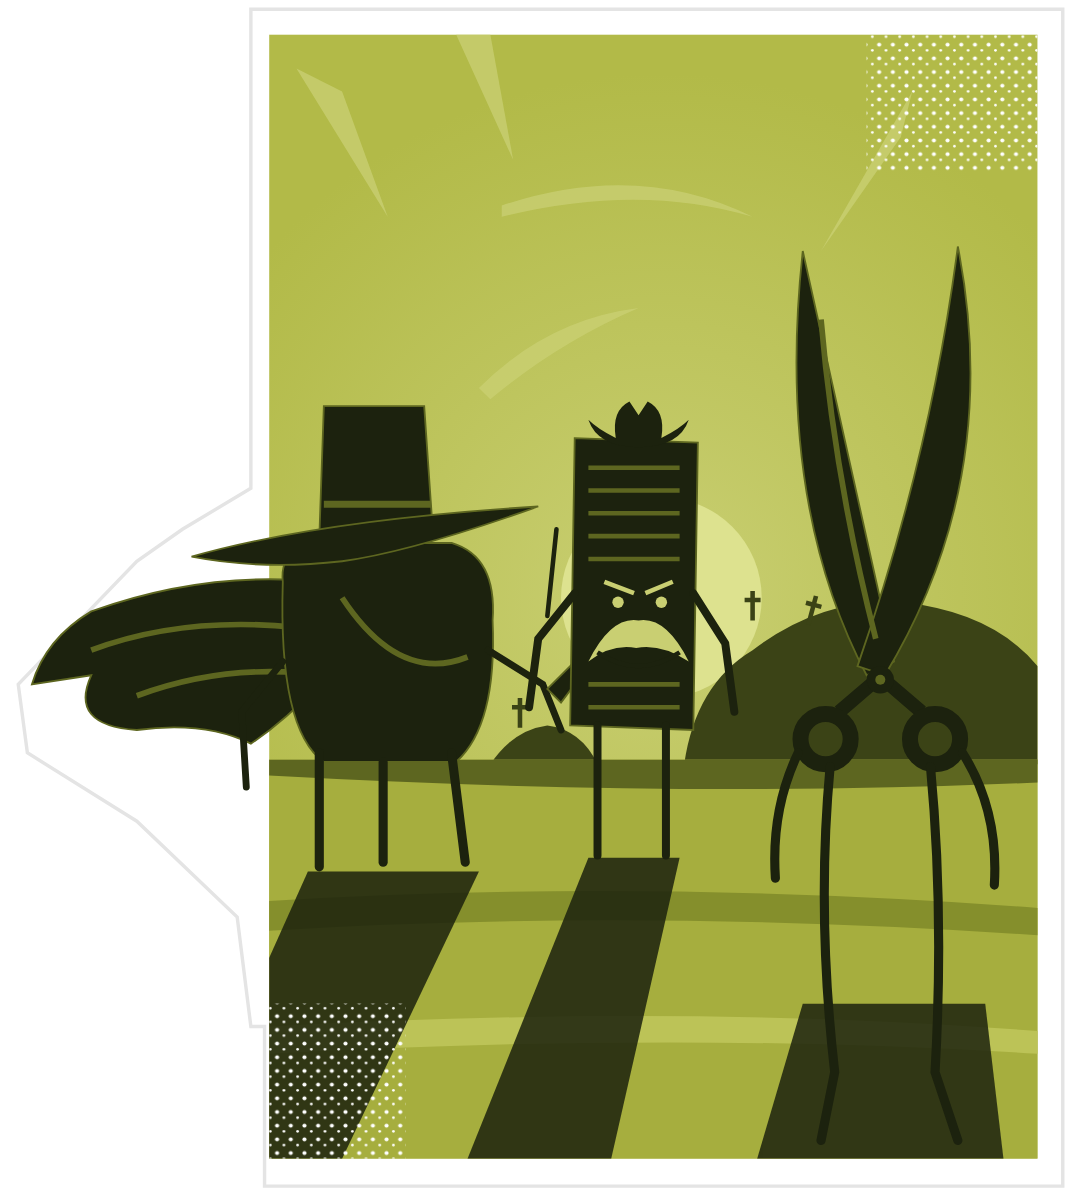
<!DOCTYPE html>
<html lang="en">
<head>
<meta charset="utf-8">
<title>Showdown at the Boneyard</title>
<link rel="stylesheet" href="https://fonts.googleapis.com/css2?family=Rye&display=swap">
<style>
  :root {
    --paper: #ffffff;
    --sky: #b2ba48;
    --sky-light: #c9cf72;
    --sun: #dde28f;
    --ink: #1c220e;
    --hill: #3b4316;
    --olive: #5d6620;
    --olive-mid: #858f2c;
    --ground: #a6ae3e;
    --ground-light: #bcc357;
  }
  html, body { margin: 0; padding: 0; overflow: hidden; background: var(--paper); font-family: "Rye", serif; }
  .canvas { width: 1081px; height: 1200px; position: relative; overflow: hidden; }
  .canvas svg { display: block; }
</style>
</head>
<body>
<main class="canvas">
<svg width="1081" height="1200" viewBox="0 0 474 526" role="img" aria-label="Rock, paper and scissors in a western standoff at sunset">
  <defs>
    <radialGradient id="sunset-glow" cx="290" cy="262" r="230" gradientUnits="userSpaceOnUse">
      <stop offset="0" stop-color="var(--sky-light)"/>
      <stop offset="1" stop-color="var(--sky)"/>
    </radialGradient>
    <clipPath id="panel-clip">
      <path d="M118 15 H455 V508 H118 Z"/>
    </clipPath>
    <pattern id="grain" width="6" height="6" patternUnits="userSpaceOnUse">
      <circle cx="1.5" cy="1.5" r="0.9" fill="var(--paper)"/>
      <circle cx="4.5" cy="4" r="0.6" fill="var(--paper)"/>
    </pattern>
    <path id="grave-cross" d="M-1 -7 H1 V-4 H3.5 V-2 H1 V6 H-1 V-2 H-3.5 V-4 H-1 Z"/>
  </defs>

  <path class="sticker-edge" d="M110 4 H466 V520 H116 V450 H110 L104 402 L60 360 L12 330 L8 300 L60 246 L80 232 L110 214 Z" fill="var(--paper)" stroke="#e4e4e4" stroke-width="1.5"/>

  <g clip-path="url(#panel-clip)">
    <rect class="sky" x="118" y="15" width="337" height="493" fill="url(#sunset-glow)"/>
    <g class="sky-streaks" fill="var(--sky-light)" opacity="0.8">
      <path d="M130 30 L170 95 L150 40 Z"/>
      <path d="M200 15 L225 70 L215 15 Z"/>
      <path d="M400 40 L360 110 L395 60 Z"/>
      <path d="M220 90 Q280 70 330 95 Q280 80 220 95 Z"/>
      <path d="M210 170 Q240 140 280 135 Q245 150 215 175 Z"/>
    </g>
    <circle class="sun" cx="290" cy="262" r="44" fill="var(--sun)"/>

    <g class="boneyard-hill" fill="var(--hill)">
      <path d="M300 335 Q305 300 330 285 Q360 262 395 264 Q435 268 455 292 V335 Z"/>
      <path d="M215 335 Q225 320 240 318 Q255 320 262 335 Z"/>
      <use href="#grave-cross" x="330" y="266"/>
      <use href="#grave-cross" x="356" y="268" transform="rotate(15 356 268)"/>
      <use href="#grave-cross" x="228" y="313"/>
    </g>

    <g class="ground">
      <rect x="118" y="333" width="337" height="175" fill="var(--ground)"/>
      <path d="M118 333 H455 V343 Q300 350 118 340 Z" fill="var(--olive)"/>
      <path d="M118 395 Q280 385 455 398 V410 Q280 398 118 408 Z" fill="var(--olive-mid)"/>
      <path d="M118 450 Q300 440 455 452 V462 Q300 452 118 462 Z" fill="var(--ground-light)"/>
    </g>

    <g class="long-shadows" fill="var(--ink)" opacity="0.85">
      <path d="M135 382 L210 382 L150 508 L118 508 L118 420 Z"/>
      <path d="M258 376 L298 376 L268 508 L205 508 Z"/>
      <path d="M352 440 L432 440 L440 508 L332 508 Z"/>
    </g>

    <rect class="grain-top" x="380" y="15" width="75" height="60" fill="url(#grain)"/>
    <rect class="grain-bottom" x="118" y="440" width="60" height="68" fill="url(#grain)"/>
  </g>

  <g class="rock-gunslinger" fill="var(--ink)" stroke="var(--olive)" stroke-width="0.8">
    <path class="cape" d="M140 255 Q90 250 40 268 Q20 280 14 300 L40 296 Q30 318 60 320 Q90 316 110 326 Q125 316 140 300 Z"/>
    <path d="M40 285 Q80 270 130 275 M60 305 Q95 292 132 295" stroke="var(--olive)" stroke-width="2.5" fill="none"/>
    <path class="body" d="M124 255 Q122 236 150 238 H198 Q218 244 216 272 Q218 318 200 334 H142 Q122 320 124 255 Z"/>
    <path d="M150 262 Q175 300 205 288" stroke="var(--olive)" stroke-width="2.5" fill="none"/>
    <g class="legs" stroke="var(--ink)" stroke-width="4" stroke-linecap="round" fill="none">
      <path d="M140 330 V380"/><path d="M168 334 V378"/><path d="M198 330 L204 378"/>
      <path d="M214 285 L238 300 L246 320" stroke-width="3"/>
      <path d="M124 290 L106 312 L108 345" stroke-width="3"/>
    </g>
    <path class="revolver" d="M240 302 L254 288 L258 292 L246 308 Z"/>
    <path class="hat-crown" d="M142 178 H186 L190 236 H140 Z"/>
    <path class="hat-brim" d="M84 244 Q140 228 236 222 Q180 242 150 246 Q115 250 84 244 Z"/>
    <path d="M142 221 H189" stroke="var(--olive)" stroke-width="3"/>
  </g>

  <g class="paper-sheriff">
    <path class="sheet" d="M252 192 L306 194 L304 320 L250 318 Z" fill="var(--ink)" stroke="var(--olive)" stroke-width="0.8"/>
    <g stroke="var(--olive)" stroke-width="2">
      <path d="M258 205 H298 M258 215 H298 M258 225 H298 M258 235 H298 M258 245 H298 M258 300 H298 M258 310 H298"/>
    </g>
    <g class="face">
      <path d="M265 255 L278 260 M295 255 L283 260" stroke="var(--sky-light)" stroke-width="2"/>
      <circle cx="271" cy="264" r="2.5" fill="var(--sky-light)"/>
      <circle cx="290" cy="264" r="2.5" fill="var(--sky-light)"/>
      <path class="mustache" d="M280 272 Q268 270 258 290 Q268 282 279 284 Q290 282 302 290 Q292 270 280 272 Z" fill="var(--sky-light)"/>
      <path d="M262 286 Q280 298 298 286" stroke="var(--ink)" stroke-width="2" fill="none"/>
    </g>
    <path class="cowboy-hat" d="M270 192 Q268 180 276 176 L280 182 L284 176 Q292 180 290 192 Q298 188 302 184 Q298 196 280 196 Q262 196 258 184 Q262 188 270 192 Z" fill="var(--ink)"/>
    <g stroke="var(--ink)" stroke-width="3.5" stroke-linecap="round" fill="none">
      <path d="M262 318 V375 M292 318 V375"/>
      <path d="M252 260 L236 280 L232 310 M304 260 L318 282 L322 312"/>
      <path d="M244 232 L240 270" stroke-width="2"/>
    </g>
  </g>

  <g class="scissors-duelist">
    <path class="blade-left" d="M380 296 Q340 220 352 110 Q372 200 392 290 Z" fill="var(--ink)" stroke="var(--olive)" stroke-width="0.8"/>
    <path class="blade-right" d="M388 296 Q440 210 420 108 Q408 200 376 292 Z" fill="var(--ink)" stroke="var(--olive)" stroke-width="0.8"/>
    <path d="M360 140 Q366 210 384 280" stroke="var(--olive)" stroke-width="2.5" fill="none"/>
    <g class="finger-loops" fill="none" stroke="var(--ink)" stroke-width="7">
      <path d="M382 300 L368 312 M390 300 L404 312" stroke-width="6"/>
      <circle cx="362" cy="324" r="11"/>
      <circle cx="410" cy="324" r="11"/>
    </g>
    <circle class="pivot" cx="386" cy="298" r="6" fill="var(--ink)"/>
    <circle cx="386" cy="298" r="2.2" fill="var(--olive)"/>
    <g stroke="var(--ink)" stroke-width="4" stroke-linecap="round" fill="none">
      <path d="M364 336 Q358 400 366 470 L360 500"/>
      <path d="M408 336 Q414 400 410 470 L420 500"/>
      <path d="M350 330 Q338 355 340 385"/><path d="M422 330 Q438 355 436 388"/>
    </g>
  </g>
</svg>
</main>
</body>
</html>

+--

Scan the lines above for the word "circle" and copy every one where it occurs.

      <circle cx="1.5" cy="1.5" r="0.9" fill="var(--paper)"/>
      <circle cx="4.5" cy="4" r="0.6" fill="var(--paper)"/>
    <circle class="sun" cx="290" cy="262" r="44" fill="var(--sun)"/>
      <circle cx="271" cy="264" r="2.5" fill="var(--sky-light)"/>
      <circle cx="290" cy="264" r="2.5" fill="var(--sky-light)"/>
      <circle cx="362" cy="324" r="11"/>
      <circle cx="410" cy="324" r="11"/>
    <circle class="pivot" cx="386" cy="298" r="6" fill="var(--ink)"/>
    <circle cx="386" cy="298" r="2.2" fill="var(--olive)"/>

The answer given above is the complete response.